• WHAT YOU NEED TO DO:
The number of lines with the string "height" in the listing below is all that should be reported.
————————
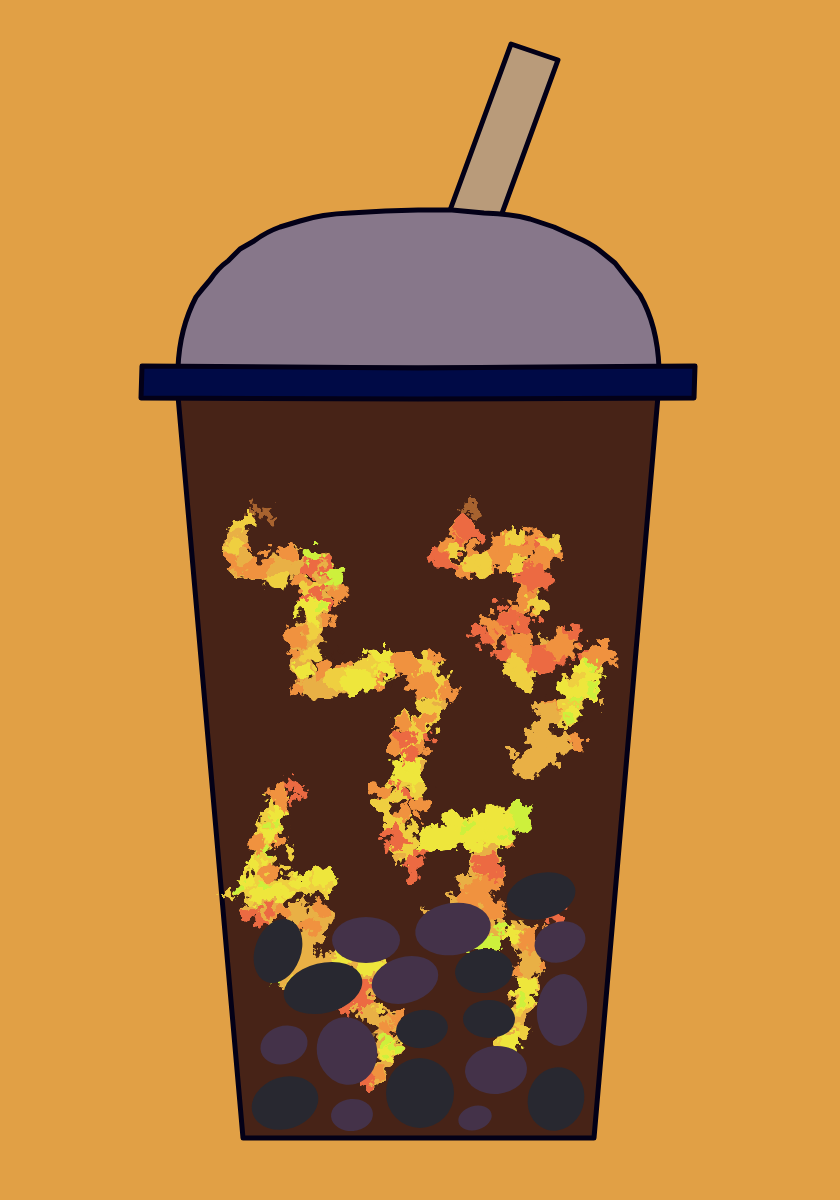
<!DOCTYPE html>
<html lang="en">
<head>
<meta charset="utf-8">
<title>Bubble tea</title>
<style>
:root {
  --backdrop: #e1a045; --ink: #030017; --straw: #b99b7a; --dome: #87778a; --rim: #000a46;
  --tea: #472317; --pearl-dark: #282830; --pearl-plum: #443249;
  --amber: #e9b045; --gold: #efcf40; --lemon: #eee63c; --lime: #cdf03c; --orange: #f0923f; --coral: #ec6a42; --rust: #a8632f;
}
html, body { margin: 0; overflow: hidden; background: var(--backdrop); }
svg { display: block; width: 840px; height: 1200px; }
.outline { stroke: var(--ink); stroke-width: 5; stroke-linejoin: round; stroke-linecap: round; }
.straw { fill: var(--straw); }
.dome { fill: var(--dome); }
.rim { fill: var(--rim); }
.tea { fill: var(--tea); }
.swirls path { fill: none; stroke-linecap: round; stroke-linejoin: round; }
.band { stroke-width: 23; }
.large { stroke-width: 24; }
.medium { stroke-width: 16; }
.small { stroke-width: 10; }
.speck { stroke-width: 5; }
.amber { stroke: var(--amber); }
.gold { stroke: var(--gold); }
.lemon { stroke: var(--lemon); }
.lime { stroke: var(--lime); }
.orange { stroke: var(--orange); }
.coral { stroke: var(--coral); }
.rust { stroke: var(--rust); }
.gap { stroke: var(--tea); }
.dark { fill: var(--pearl-dark); }
.plum { fill: var(--pearl-plum); }
</style>
</head>
<body>
<svg viewBox="0 0 840 1200" role="img" aria-label="A cup of bubble tea with a domed lid, a straw, fiery swirls and tapioca pearls">
  <defs>
    <filter id="splatter" filterUnits="userSpaceOnUse" x="200" y="480" width="440" height="630" color-interpolation-filters="sRGB">
      <feTurbulence type="fractalNoise" baseFrequency="0.09" numOctaves="3" seed="7" result="grain"/>
      <feDisplacementMap in="SourceGraphic" in2="grain" scale="24" xChannelSelector="R" yChannelSelector="G"/>
    </filter>
  </defs>

  <rect width="840" height="1200" fill="var(--backdrop)"/>

  <path class="straw outline" d="M449 213L511 44L558 60L501 216Z"/>
  <path class="dome outline" d="M178 368C179 340 185 318 196 297Q203 288 210 280Q218 268 228 261L240 249L254 241Q266 232 280 227L300 221Q322 214 350 213L385 211L418 210L452 210L484 213Q512 214 530 219L554 227L576 237Q590 243 599 250L615 263L626 277L640 295C652 316 658 340 659 368Z"/>
  <path class="tea outline" d="M178 396H658L594 1138H243Z"/>
  <path class="rim outline" d="M142 366L418 368L695 366L694 398L418 399L141 398Z"/>

  <g class="swirls" filter="url(#splatter)">
    <g id="long-swirl">
      <path class="band amber" d="M237 538L238 564L268 575L292 560L318 563L326 582L316 610L308 640L302 668L312 686L352 681"/>
      <path class="band gold" d="M340 680L378 664L410 664L432 672L436 694L426 720L409 746L410 772L392 802L400 830L409 856"/>
      <path class="band lemon" d="M428 838L462 836L484 820L518 818M486 826L488 850"/>
      <path class="band amber" d="M486 850L482 880L480 902L490 930L520 932L530 962L522 1000L512 1034"/>
      <path class="small rust" d="M257 508h1M265 514h1M251 516h1"/>
      <path class="speck rust" d="M268 507h1M246 520h1M270 518h1"/>
      <path class="medium gold" d="M240 523h8M236 545h1M272 580h8M310 588h1M312 628h1M312 655h1M402 722h1M430 712h1M420 790h1M382 806h1M408 848h1M516 1012h1M526 990h1M500 1042h1M522 1032h1"/>
      <path class="medium orange" d="M232 562h1M248 570h1M288 552h1M298 580h1M340 590h1M290 634h1M300 640h1M298 690h1M322 670h1M376 682h1M412 682h1M428 690h1M448 694h1M424 722h1M402 724h1M396 745h1M418 748h1M402 812h1M418 804h1M380 792h1"/>
      <path class="large orange" d="M258 570h1M402 664h6M424 684h1M488 884h1M468 894h6M490 908h1M532 942h1"/>
      <path class="small orange" d="M248 548h1M264 552h1M338 602h1M328 622h1M294 654h1M342 664h1M366 676h1M434 658h1M418 818h1M510 846h1M502 880h1M548 930h1M540 964h1M514 970h1"/>
      <path class="medium coral" d="M310 570h1M330 572h1M318 592h1M404 738h1M410 756h1M392 832h4M402 842h1M414 862h1M412 872h1M482 862h4M494 872h1"/>
      <path class="small coral" d="M324 562h1M304 598h1M326 604h1M430 738h1M398 782h1M406 796h1M388 846h1M420 850h1M558 914h1M550 918h1"/>
      <path class="large lemon" d="M352 682h12M408 774h1M436 838h8M466 836h6M498 820h1M524 990h1"/>
      <path class="medium lemon" d="M306 606h12M312 616h1M302 672h1M376 656h8M384 672h1M398 768h1M412 766h1M450 820h6M492 838h14M512 934h1M526 1002h1M508 1042h4"/>
      <path class="medium lime" d="M312 555h1M334 574h1M516 812h8M520 824h1M488 942h8M478 946h1"/>
      <path class="small lime" d="M324 584h1M318 606h1M466 826h1M508 832h1M500 928h1M522 1000h1"/>
      <path class="small amber" d="M426 910h1M452 902h6M460 880h8M396 858h1M424 766h1M440 704h1"/>
      <path class="small gap" d="M254 556h1M302 556h1M336 652h1M390 686h1M412 708h1M424 782h1M426 822h1M506 922h1M506 942h1M512 984h1M396 806h1"/>
      <path class="speck gap" d="M296 610h1M308 676h1M322 646h1M398 756h1M422 756h1M464 866h1M494 892h1M518 950h1M534 976h1M394 672h1"/>
    </g>

    <g id="right-swirl">
      <path class="band orange" d="M462 528L448 556L464 566L492 562L520 544L545 546L532 578L520 610L498 634L526 662L552 654L568 640"/>
      <path class="band gold" d="M596 660L580 682L570 712L546 722"/>
      <path class="band amber" d="M550 712L542 744L530 766"/>
      <path class="small rust" d="M468 506h4M462 514h1M476 514h1"/>
      <path class="medium coral" d="M462 524h1M468 532h1M440 558h1M450 566h1M522 572h1M514 612h1M506 620h1M520 626h1M502 652h1M482 638h1M572 634h1M562 658h1"/>
      <path class="large coral" d="M534 578h4M508 622h1M540 658h8"/>
      <path class="small coral" d="M456 538h1M478 536h1M432 556h1M540 546h1M524 540h1M538 620h1M476 630h1M498 606h1M584 656h1"/>
      <path class="large orange" d="M524 604h1M560 648h1M596 656h8"/>
      <path class="medium orange" d="M472 550h1M500 542h1M516 552h1M552 554h1M488 622h1M526 640h1M552 706h1M576 742h1"/>
      <path class="large gold" d="M474 564h8M520 672h1M576 682h1"/>
      <path class="medium gold" d="M456 550h1M484 562h1M512 536h8M550 542h1M516 564h1M536 604h1M526 684h1M512 664h1"/>
      <path class="medium lemon" d="M584 666h1M582 690h10M572 714h4M566 690h1M588 676h6"/>
      <path class="small lime" d="M590 664h1M592 690h1M576 700h1M568 718h1"/>
      <path class="large amber" d="M548 716h1M536 756h10M560 742h1M528 768h1"/>
      <path class="small amber" d="M536 706h1M534 728h1M512 754h1M600 704h1M544 640h1"/>
      <path class="small gap" d="M462 556h1M500 572h1M506 596h1M536 640h1M560 670h1M556 732h1M500 642h1"/>
      <path class="speck gap" d="M532 552h1M514 628h1M548 696h1M580 720h1M466 544h1M544 594h1"/>
    </g>

    <g id="left-swirl">
      <path class="band gold" d="M278 802L266 832L262 862L248 888L284 892L324 880"/>
      <path class="band amber" d="M254 908L300 912L322 916L312 936L286 974L340 962L372 968L360 1000L388 1022L388 1048L372 1076"/>
      <path class="small coral" d="M292 782h1M298 790h1M296 800h1M284 788h1M246 916h1M262 920h1M268 908h1M376 984h1M342 1010h1"/>
      <path class="medium orange" d="M276 792h1M282 804h1M256 846h1M278 840h1M270 872h1M282 910h1M308 926h1M322 910h1M396 1016h1M386 1030h1M376 1072h1"/>
      <path class="medium lemon" d="M276 816h1M268 834h1M254 866h1M246 882h1M272 892h8M258 896h1M302 882h1M322 878h8M366 966h8M388 1050h1M340 960h1"/>
      <path class="small lime" d="M274 824h1M264 850h1M240 886h1M262 886h1M254 910h1M384 1040h1M392 1050h1M274 980h1"/>
      <path class="medium coral" d="M354 1000h10M346 1008h1M360 988h1M366 1080h1M250 914h1"/>
      <path class="small gold" d="M230 896h1M290 850h1M284 870h1M326 892h1M378 1008h1M402 1040h1M288 984h1"/>
      <path class="small gap" d="M272 850h1M292 900h1M278 920h1M318 896h1M376 1000h1M396 1034h1M352 974h1"/>
      <path class="speck gap" d="M262 822h1M252 874h1M306 906h1M384 1014h1M376 1056h1M276 806h1"/>
    </g>
  </g>

  <g class="pearls">
    <ellipse class="dark" cx="541" cy="896" rx="35" ry="23" transform="rotate(-14 541 896)"/>
    <ellipse class="plum" cx="453" cy="929" rx="38" ry="26" transform="rotate(-9 453 929)"/>
    <ellipse class="plum" cx="366" cy="940" rx="34" ry="23"/>
    <ellipse class="dark" cx="278" cy="951" rx="23" ry="33" transform="rotate(20 278 951)"/>
    <ellipse class="plum" cx="560" cy="942" rx="26" ry="20" transform="rotate(-18 560 942)"/>
    <ellipse class="dark" cx="484" cy="971" rx="29" ry="22" transform="rotate(-6 484 971)"/>
    <ellipse class="plum" cx="405" cy="980" rx="34" ry="23" transform="rotate(-16 405 980)"/>
    <ellipse class="dark" cx="323" cy="988" rx="40" ry="25" transform="rotate(-14 323 988)"/>
    <ellipse class="plum" cx="562" cy="1010" rx="25" ry="36" transform="rotate(6 562 1010)"/>
    <ellipse class="dark" cx="489" cy="1019" rx="26" ry="19"/>
    <ellipse class="dark" cx="422" cy="1029" rx="26" ry="19" transform="rotate(-8 422 1029)"/>
    <ellipse class="plum" cx="284" cy="1045" rx="24" ry="19" transform="rotate(-18 284 1045)"/>
    <ellipse class="plum" cx="347" cy="1051" rx="30" ry="34" transform="rotate(-14 347 1051)"/>
    <ellipse class="plum" cx="496" cy="1070" rx="31" ry="24" transform="rotate(-5 496 1070)"/>
    <ellipse class="dark" cx="420" cy="1093" rx="34" ry="35"/>
    <ellipse class="dark" cx="285" cy="1103" rx="34" ry="26" transform="rotate(-18 285 1103)"/>
    <ellipse class="dark" cx="556" cy="1099" rx="28" ry="32" transform="rotate(18 556 1099)"/>
    <ellipse class="plum" cx="352" cy="1115" rx="21" ry="16" transform="rotate(-5 352 1115)"/>
    <ellipse class="plum" cx="475" cy="1118" rx="17" ry="12" transform="rotate(-16 475 1118)"/>
  </g>
</svg>
</body>
</html>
————————
• SOLUTION TO THIS EXERCISE:
3